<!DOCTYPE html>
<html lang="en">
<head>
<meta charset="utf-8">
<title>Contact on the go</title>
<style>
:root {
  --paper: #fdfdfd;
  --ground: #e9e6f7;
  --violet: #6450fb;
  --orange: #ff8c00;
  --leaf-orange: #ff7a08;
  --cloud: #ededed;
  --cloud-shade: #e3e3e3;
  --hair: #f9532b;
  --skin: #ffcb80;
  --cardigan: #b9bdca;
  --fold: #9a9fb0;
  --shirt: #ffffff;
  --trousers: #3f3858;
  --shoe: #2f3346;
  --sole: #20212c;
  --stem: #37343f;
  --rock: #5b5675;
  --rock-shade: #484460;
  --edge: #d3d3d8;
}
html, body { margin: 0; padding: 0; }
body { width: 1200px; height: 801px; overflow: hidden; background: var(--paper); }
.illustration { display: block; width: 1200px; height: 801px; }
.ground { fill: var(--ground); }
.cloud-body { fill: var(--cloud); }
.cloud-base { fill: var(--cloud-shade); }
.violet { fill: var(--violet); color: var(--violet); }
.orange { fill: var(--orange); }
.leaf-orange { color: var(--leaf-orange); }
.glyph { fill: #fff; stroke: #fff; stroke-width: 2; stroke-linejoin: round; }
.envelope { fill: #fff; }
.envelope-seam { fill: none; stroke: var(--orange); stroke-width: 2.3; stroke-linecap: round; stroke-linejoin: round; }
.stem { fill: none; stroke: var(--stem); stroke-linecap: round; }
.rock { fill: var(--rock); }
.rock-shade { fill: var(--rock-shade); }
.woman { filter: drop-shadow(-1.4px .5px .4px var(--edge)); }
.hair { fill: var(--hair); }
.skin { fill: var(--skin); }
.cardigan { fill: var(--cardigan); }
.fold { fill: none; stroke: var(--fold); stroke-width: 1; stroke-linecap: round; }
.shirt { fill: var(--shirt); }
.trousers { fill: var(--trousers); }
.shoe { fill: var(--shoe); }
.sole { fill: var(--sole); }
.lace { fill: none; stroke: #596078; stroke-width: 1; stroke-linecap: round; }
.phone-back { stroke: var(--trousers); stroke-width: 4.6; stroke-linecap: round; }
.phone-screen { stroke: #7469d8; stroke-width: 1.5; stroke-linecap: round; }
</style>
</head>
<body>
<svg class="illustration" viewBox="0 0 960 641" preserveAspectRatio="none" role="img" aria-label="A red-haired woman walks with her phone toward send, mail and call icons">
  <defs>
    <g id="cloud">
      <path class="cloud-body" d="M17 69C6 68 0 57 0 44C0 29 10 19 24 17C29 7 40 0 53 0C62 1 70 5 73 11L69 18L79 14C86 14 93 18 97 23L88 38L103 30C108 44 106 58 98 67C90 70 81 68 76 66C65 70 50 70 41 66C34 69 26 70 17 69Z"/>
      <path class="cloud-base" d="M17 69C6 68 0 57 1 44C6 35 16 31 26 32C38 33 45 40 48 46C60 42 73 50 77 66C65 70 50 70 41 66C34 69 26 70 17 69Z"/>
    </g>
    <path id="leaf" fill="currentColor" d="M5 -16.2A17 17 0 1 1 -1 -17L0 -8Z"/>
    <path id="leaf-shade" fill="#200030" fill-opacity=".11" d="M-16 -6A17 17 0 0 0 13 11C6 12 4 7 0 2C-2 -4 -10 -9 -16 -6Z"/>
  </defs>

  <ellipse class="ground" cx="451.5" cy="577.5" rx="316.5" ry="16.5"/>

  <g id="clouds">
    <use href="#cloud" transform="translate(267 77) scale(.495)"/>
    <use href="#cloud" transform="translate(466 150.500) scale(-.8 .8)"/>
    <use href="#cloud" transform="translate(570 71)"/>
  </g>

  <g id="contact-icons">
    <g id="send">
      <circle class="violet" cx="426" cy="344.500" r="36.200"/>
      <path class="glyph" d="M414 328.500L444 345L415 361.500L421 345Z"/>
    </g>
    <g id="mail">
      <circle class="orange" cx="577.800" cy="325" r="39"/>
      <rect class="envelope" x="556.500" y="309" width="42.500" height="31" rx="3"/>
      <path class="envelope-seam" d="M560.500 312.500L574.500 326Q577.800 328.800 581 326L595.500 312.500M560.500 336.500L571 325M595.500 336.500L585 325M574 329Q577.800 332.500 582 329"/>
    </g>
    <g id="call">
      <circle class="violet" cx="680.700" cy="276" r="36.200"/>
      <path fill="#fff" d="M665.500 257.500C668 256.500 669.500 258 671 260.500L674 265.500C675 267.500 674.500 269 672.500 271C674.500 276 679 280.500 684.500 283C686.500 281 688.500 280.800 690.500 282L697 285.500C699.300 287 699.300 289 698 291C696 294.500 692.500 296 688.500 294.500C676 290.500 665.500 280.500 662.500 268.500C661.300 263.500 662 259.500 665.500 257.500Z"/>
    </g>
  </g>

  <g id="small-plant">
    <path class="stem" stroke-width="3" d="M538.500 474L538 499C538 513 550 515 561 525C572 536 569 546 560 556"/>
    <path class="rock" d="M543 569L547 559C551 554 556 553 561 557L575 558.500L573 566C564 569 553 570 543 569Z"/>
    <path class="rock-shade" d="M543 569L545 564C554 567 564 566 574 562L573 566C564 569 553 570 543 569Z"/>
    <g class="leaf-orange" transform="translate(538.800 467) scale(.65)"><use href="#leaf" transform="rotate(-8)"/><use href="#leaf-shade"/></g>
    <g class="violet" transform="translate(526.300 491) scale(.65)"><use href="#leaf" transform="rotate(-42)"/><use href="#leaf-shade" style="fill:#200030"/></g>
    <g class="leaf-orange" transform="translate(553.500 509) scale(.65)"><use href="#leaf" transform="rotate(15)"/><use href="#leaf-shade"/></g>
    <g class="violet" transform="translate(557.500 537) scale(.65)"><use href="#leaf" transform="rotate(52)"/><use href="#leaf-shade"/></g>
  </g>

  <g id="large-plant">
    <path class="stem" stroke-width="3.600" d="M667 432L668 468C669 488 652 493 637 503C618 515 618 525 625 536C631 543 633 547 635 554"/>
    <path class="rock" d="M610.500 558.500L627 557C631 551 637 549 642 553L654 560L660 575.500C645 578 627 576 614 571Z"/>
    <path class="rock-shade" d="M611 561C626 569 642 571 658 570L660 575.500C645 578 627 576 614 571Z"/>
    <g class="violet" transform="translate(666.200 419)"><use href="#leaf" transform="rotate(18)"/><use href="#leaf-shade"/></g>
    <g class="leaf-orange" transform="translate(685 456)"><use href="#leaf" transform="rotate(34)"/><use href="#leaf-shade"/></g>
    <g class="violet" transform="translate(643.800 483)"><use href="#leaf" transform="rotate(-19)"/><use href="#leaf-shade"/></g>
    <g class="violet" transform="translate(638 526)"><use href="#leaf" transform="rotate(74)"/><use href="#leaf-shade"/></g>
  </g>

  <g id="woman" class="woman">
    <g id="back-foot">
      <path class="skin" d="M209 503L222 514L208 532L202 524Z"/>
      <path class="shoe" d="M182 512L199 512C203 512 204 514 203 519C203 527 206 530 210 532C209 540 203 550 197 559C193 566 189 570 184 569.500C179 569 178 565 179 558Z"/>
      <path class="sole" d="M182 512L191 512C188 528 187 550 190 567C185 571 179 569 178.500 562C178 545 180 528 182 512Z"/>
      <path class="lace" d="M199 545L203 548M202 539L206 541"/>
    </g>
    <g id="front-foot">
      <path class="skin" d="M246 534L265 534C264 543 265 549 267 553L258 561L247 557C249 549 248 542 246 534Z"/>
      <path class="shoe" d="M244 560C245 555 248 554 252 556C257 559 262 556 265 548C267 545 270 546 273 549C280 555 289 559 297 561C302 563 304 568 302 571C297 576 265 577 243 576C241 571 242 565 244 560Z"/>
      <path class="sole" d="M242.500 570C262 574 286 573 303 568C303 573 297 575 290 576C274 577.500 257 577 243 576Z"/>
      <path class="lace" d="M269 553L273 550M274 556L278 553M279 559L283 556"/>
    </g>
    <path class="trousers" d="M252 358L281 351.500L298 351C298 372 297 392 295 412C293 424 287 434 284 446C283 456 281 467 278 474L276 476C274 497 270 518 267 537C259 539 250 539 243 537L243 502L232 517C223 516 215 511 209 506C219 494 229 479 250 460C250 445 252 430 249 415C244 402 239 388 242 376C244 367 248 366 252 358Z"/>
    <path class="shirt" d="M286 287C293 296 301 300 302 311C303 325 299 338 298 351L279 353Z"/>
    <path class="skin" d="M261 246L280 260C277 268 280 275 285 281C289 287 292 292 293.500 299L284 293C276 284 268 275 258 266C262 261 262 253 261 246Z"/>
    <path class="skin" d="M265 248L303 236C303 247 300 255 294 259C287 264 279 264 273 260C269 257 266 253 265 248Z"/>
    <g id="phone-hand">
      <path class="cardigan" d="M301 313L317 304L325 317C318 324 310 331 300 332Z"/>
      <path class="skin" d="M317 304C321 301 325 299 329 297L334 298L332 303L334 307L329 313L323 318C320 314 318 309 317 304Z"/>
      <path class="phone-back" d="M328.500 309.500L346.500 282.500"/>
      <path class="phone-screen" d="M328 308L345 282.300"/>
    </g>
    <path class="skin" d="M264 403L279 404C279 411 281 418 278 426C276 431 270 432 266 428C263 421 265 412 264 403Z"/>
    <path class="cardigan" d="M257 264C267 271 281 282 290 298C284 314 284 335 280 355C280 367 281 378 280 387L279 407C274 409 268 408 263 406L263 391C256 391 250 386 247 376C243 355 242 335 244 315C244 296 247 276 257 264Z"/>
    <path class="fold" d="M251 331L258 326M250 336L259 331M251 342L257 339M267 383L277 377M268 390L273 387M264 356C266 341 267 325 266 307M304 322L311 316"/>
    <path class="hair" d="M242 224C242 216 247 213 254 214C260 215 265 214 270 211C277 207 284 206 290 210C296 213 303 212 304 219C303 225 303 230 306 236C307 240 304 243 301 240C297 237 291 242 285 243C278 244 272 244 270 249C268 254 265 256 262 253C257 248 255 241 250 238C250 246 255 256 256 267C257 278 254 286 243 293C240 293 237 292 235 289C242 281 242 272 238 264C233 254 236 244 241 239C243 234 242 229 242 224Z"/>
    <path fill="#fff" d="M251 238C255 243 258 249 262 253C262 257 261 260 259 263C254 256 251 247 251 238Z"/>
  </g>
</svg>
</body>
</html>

━━━━━━

Answer with one number, namely the count of lines in the entries that include the word "none".

5